A couple thousand Torontonians are seriously cheesed off today thanks to what might go down as the worst run food event in Toronto's history. Last night's Toronto Grilled Cheese Festival brought more than 2,000 ticket holders to Roy Thomson Hall for what organizers promised would be a feast for the eyes, mouth and stomach.
Give Joylister credit. The seven month old company founded by a former investment analyst and marketing manager managed to convince a lot of people to fork over $40 for the promise of all-you-can-eat grilled cheese sandwiches, gourmet soup, and 3 beer samples. What they failed to tell ticket buyers, however, is that they'd only arranged for their 10 sandwich vendors to produce what would amount to a quarter sandwich sample per person so either way you slice it nobody was going to get much more than a couple full sandwiches each.
But lack of food was only part of the problem. While the CBC reported last night the event was oversold by 700 tickets, Joylister took to Facebook early this morning to clarify this wasn't the case. The problem, they say, was a result of power issues and the inability of the vendors to use their grills to cook up sandwiches fast enough.
Attendees aren't buying it and have taken to both Twitter and Joylister's Facebook page to complain and demand refunds. Then, early this afternoon Joylister deleted their previous Facebook post (and the large comment thread attached to it), apologized and took full responsibility for the situation but failed to provide any meaningful explanation or refund policy.

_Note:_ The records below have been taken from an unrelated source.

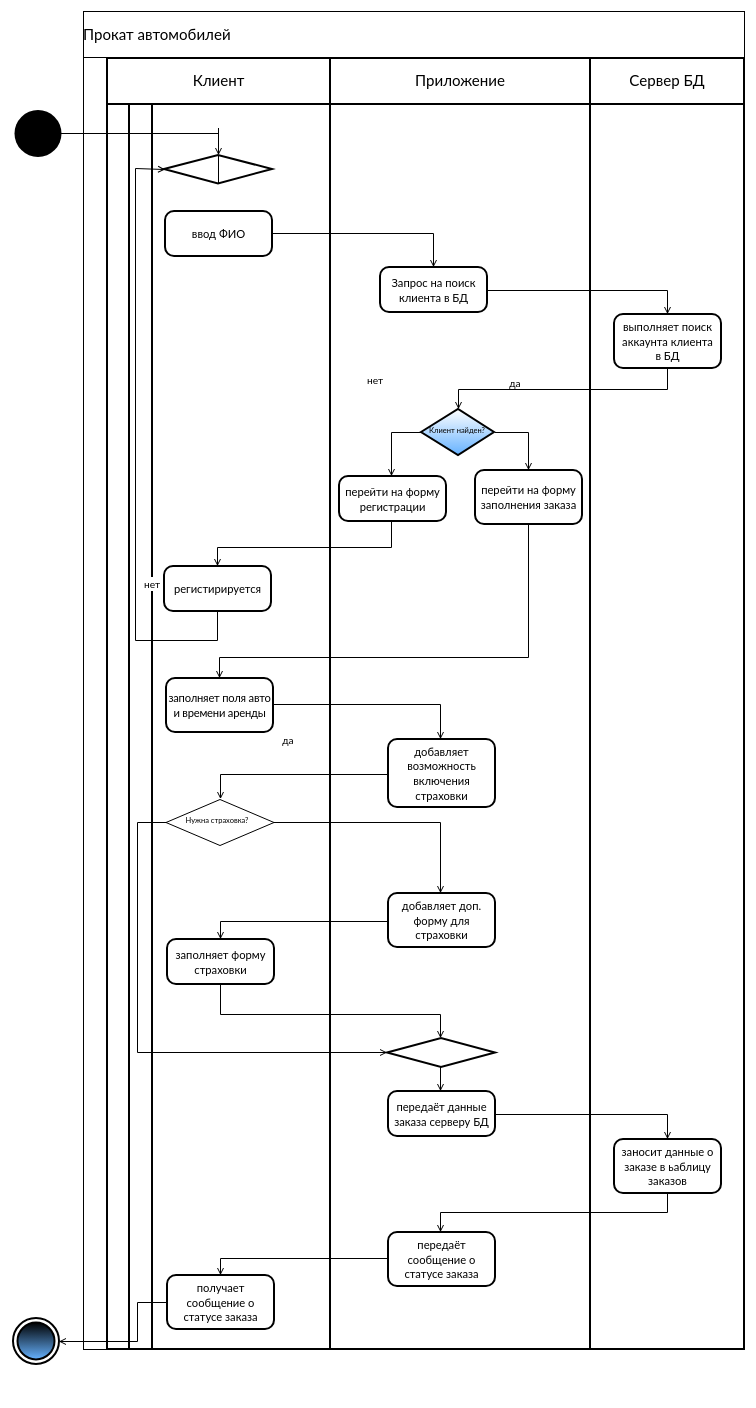
<!DOCTYPE html>
<html lang="ru">
<head>
<meta charset="utf-8">
<title>Прокат автомобилей</title>
<style>
:root { --ink: #000; --paper: #fff; --sky: #66b2ff; }
* { box-sizing: border-box; margin: 0; }
html, body { background: var(--paper); overflow: hidden; }
.diagram {
  position: relative; width: 756px; height: 1408px; overflow: hidden;
  background: var(--paper); color: var(--ink);
  font: 11.2px/14.6px Lato, "Open Sans", sans-serif;
}
.pool {
  position: absolute; left: 83px; top: 11px; width: 662px; height: 1339px;
  display: grid; grid-template-rows: 46px 1fr; border: 1px solid var(--ink);
}
.pool h1 {
  border-bottom: 1px solid var(--ink); text-indent: -1px;
  font-size: 15.1px; font-weight: 400; line-height: 44px;
}
.lanes {
  display: grid; grid-template-columns: 225px 260px 154px;
  margin: -1px -1px -1px 22px;
}
.lane { border: 2px solid var(--ink); margin-left: -2px; }
.lane:first-child { margin-left: 0; }
.lane h2 {
  height: 46px; border-bottom: 2px solid var(--ink);
  font-size: 15.1px; font-weight: 400; line-height: 43px; text-align: center;
}
.lifeline {
  position: absolute; left: 128px; top: 103px; width: 25px; height: 1247px;
  border: 2px solid var(--ink); background: var(--paper);
}
.action {
  position: absolute; width: 109px; height: 47px; padding-top: 2px;
  display: flex; align-items: center; justify-content: center;
  border: 2px solid var(--ink); border-radius: 10px; background: var(--paper);
  text-align: center; white-space: nowrap;
}
.action.tall { height: 56px; }
.action.tallest { height: 70px; }
.action.snug { letter-spacing: -0.2px; }
.guard, .question {
  position: absolute; transform: translate(-50%, -50%);
  white-space: nowrap; text-align: center;
}
.guard { font-size: 10.2px; line-height: 14px; }
.guard.masked { width: 18px; background: var(--paper); }
.question { font-size: 7.5px; line-height: 10px; }
.flows { position: absolute; inset: 0; }
.flow { fill: none; stroke: var(--ink); stroke-width: 1; marker-end: url(#arrow); }
.decision { fill: var(--paper); stroke: var(--ink); stroke-width: 2; }
.decision.thin { stroke-width: 1; }
.decision.tinted { fill: url(#sky-fill); }
.sky { stop-color: var(--sky); }
</style>
</head>
<body>
<main class="diagram">
  <section class="pool">
    <h1>Прокат автомобилей</h1>
    <div class="lanes">
      <div class="lane"><h2>Клиент</h2></div>
      <div class="lane"><h2>Приложение</h2></div>
      <div class="lane"><h2>Сервер БД</h2></div>
    </div>
  </section>
  <div class="lifeline"></div>

  <div class="action" style="left:164px;top:210px">ввод ФИО</div>
  <div class="action" style="left:379px;top:266px">Запрос на поиск<br>клиента в БД</div>
  <div class="action tall" style="left:613px;top:313px">выполняет поиск<br>аккаунта клиента<br>в БД</div>
  <div class="action" style="left:338px;top:475px">перейти на форму<br>регистрации</div>
  <div class="action tall" style="left:474px;top:469px">перейти на форму<br>заполнения заказа</div>
  <div class="action" style="left:163px;top:565px">регистирируется</div>
  <div class="action tall snug" style="left:165px;top:677px">заполняет поля авто<br>и времени аренды</div>
  <div class="action tallest" style="left:387px;top:738px">добавляет<br>возможность<br>включения<br>страховки</div>
  <div class="action tall" style="left:387px;top:892px">добавляет доп.<br>форму для<br>страховки</div>
  <div class="action" style="left:166px;top:938px">заполняет форму<br>страховки</div>
  <div class="action" style="left:387px;top:1090px">передаёт данные<br>заказа серверу БД</div>
  <div class="action tall" style="left:613px;top:1138px">заносит данные о<br>заказе в ьаблицу<br>заказов</div>
  <div class="action tall" style="left:387px;top:1231px">передаёт<br>сообщение о<br>статусе заказа</div>
  <div class="action tall" style="left:166px;top:1274px">получает<br>сообщение о<br>статусе заказа</div>

  <span class="guard" style="left:375px;top:380px">нет</span>
  <span class="guard" style="left:515px;top:383px">да</span>
  <span class="guard masked" style="left:152px;top:584px">нет</span>
  <span class="guard" style="left:288px;top:740px">да</span>

  <svg class="flows" width="756" height="1408" viewBox="0 0 756 1408" aria-hidden="true">
    <defs>
      <marker id="arrow" markerUnits="userSpaceOnUse" markerWidth="10" markerHeight="10" refX="7" refY="5" orient="auto">
        <path d="M1 2L7 5L1 8" fill="none" stroke="#000"/>
      </marker>
      <linearGradient id="sky-fill" x2="0" y2="1">
        <stop offset="0" stop-color="#fff"/><stop class="sky" offset="1"/>
      </linearGradient>
      <linearGradient id="night-fill" x2="0" y2="1">
        <stop offset="0" stop-color="#000"/><stop class="sky" offset="1"/>
      </linearGradient>
    </defs>

    <g class="decisions">
      <polygon class="decision" points="164,169 218,155 272,169 218,183.5"/>
      <polygon class="decision tinted" points="421,432 458,409 494,432 458,455"/>
      <polygon class="decision thin" points="166,822.5 220,799.5 274,822.5 220,845.5"/>
      <polygon class="decision" points="387,1052.5 441,1038 495,1052.5 441,1067"/>
    </g>

    <circle class="start" cx="38" cy="133.5" r="23.5"/>
    <g class="finish" stroke="#000" stroke-width="2">
      <circle cx="36" cy="1341" r="23" fill="#fff"/>
      <circle cx="36" cy="1341" r="18.5" fill="url(#night-fill)"/>
    </g>

    <g class="connections">
      <path d="M61 133.5H218.5M218.5 155V183" stroke="#000" fill="none"/>
      <path class="flow" d="M218.5 128V154"/>
      <path class="flow" d="M272 233.5H433.5V266"/>
      <path class="flow" d="M487 290.5H667.5V313"/>
      <path class="flow" d="M667.5 369V389.5H458.5V408"/>
      <path class="flow" d="M421 432.5H391.5V475"/>
      <path class="flow" d="M495 432.5H528.5V469"/>
      <path class="flow" d="M391.5 522V547.5H217.5V565"/>
      <path class="flow" d="M217.5 612V640.5H135.5V168.5L164 169.5"/>
      <path class="flow" d="M528.5 525V657.5H219.5V677"/>
      <path class="flow" d="M273 704.5H440.5V738"/>
      <path class="flow" d="M387 774.5H220.5V798"/>
      <path class="flow" d="M274 822.5H440.5V892"/>
      <path class="flow" d="M166 822.5H137.5V1052.5H386"/>
      <path class="flow" d="M387 921.5H220.5V938"/>
      <path class="flow" d="M220.5 985V1014.5H440.5V1037"/>
      <path class="flow" d="M440.5 1067V1090"/>
      <path class="flow" d="M495 1114.5H667.5V1138"/>
      <path class="flow" d="M667.5 1194V1212.5H440.5V1231"/>
      <path class="flow" d="M387 1258.5H220.5V1274"/>
      <path class="flow" d="M166 1302.5H137.5V1341.5H60"/>
    </g>
  </svg>

  <span class="question" style="left:457px;top:431px">Клиент найден?</span>
  <span class="question" style="left:217px;top:821px">Нужна страховка?</span>
</main>
</body>
</html>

We reached out to Joylister co-founder Melissa Chien to get some of our own questions answered but she emailed back failing to address most of them and simply re-worded the response posted to Facebook.
What we do know is that, in the words of attendee Meesha Tanna, the place was "a total zoo." Frank Lemire said when he got there at 7:45pm "the line was stretched around the block onto King like it was a TIFF premiere." While vendors did their best to keep up with demand, their enthusiasm couldn't overcome the logistical challenges, line cutters and general feeling of disgruntled-ness that permeated the event.
Vendors like Gorilla Cheese were informed that 2,250 tickets had been sold to the event and were paid by Joylister to prepare 560 full sandwiches each (although some vendors offered two kinds). Most sandwiches were gone by 9pm and at least half of the four soup vendors sold out before 8pm. Beer lines were shorter but the samples provided were "tiny" and "warm" according to Tran.
Because of the electrical issues, Gorilla Cheese had to run platters of sandwiches from their truck parked outside where staff prepped. Cheesewerks tweeted they'd offer a free sandwich at their restaurant today to anyone who came in with a Grilled Cheese Fest ticket.
Hila Sharif finally got into the event after a 40 minute wait (did we mention it was freezing outside?). In Sharif's words "coat check was full and lines were so long I didn't know what I was waiting in line for. About 45 minutes into waiting in line, the only grilled cheese sandwiches I saw were in the hands of volunteers wearing Joylister shirts. At the end of a 50 minute line I got about a quarter of a sandwich and gave up. No management or anyone accountable to be found, despite requests and a long wait."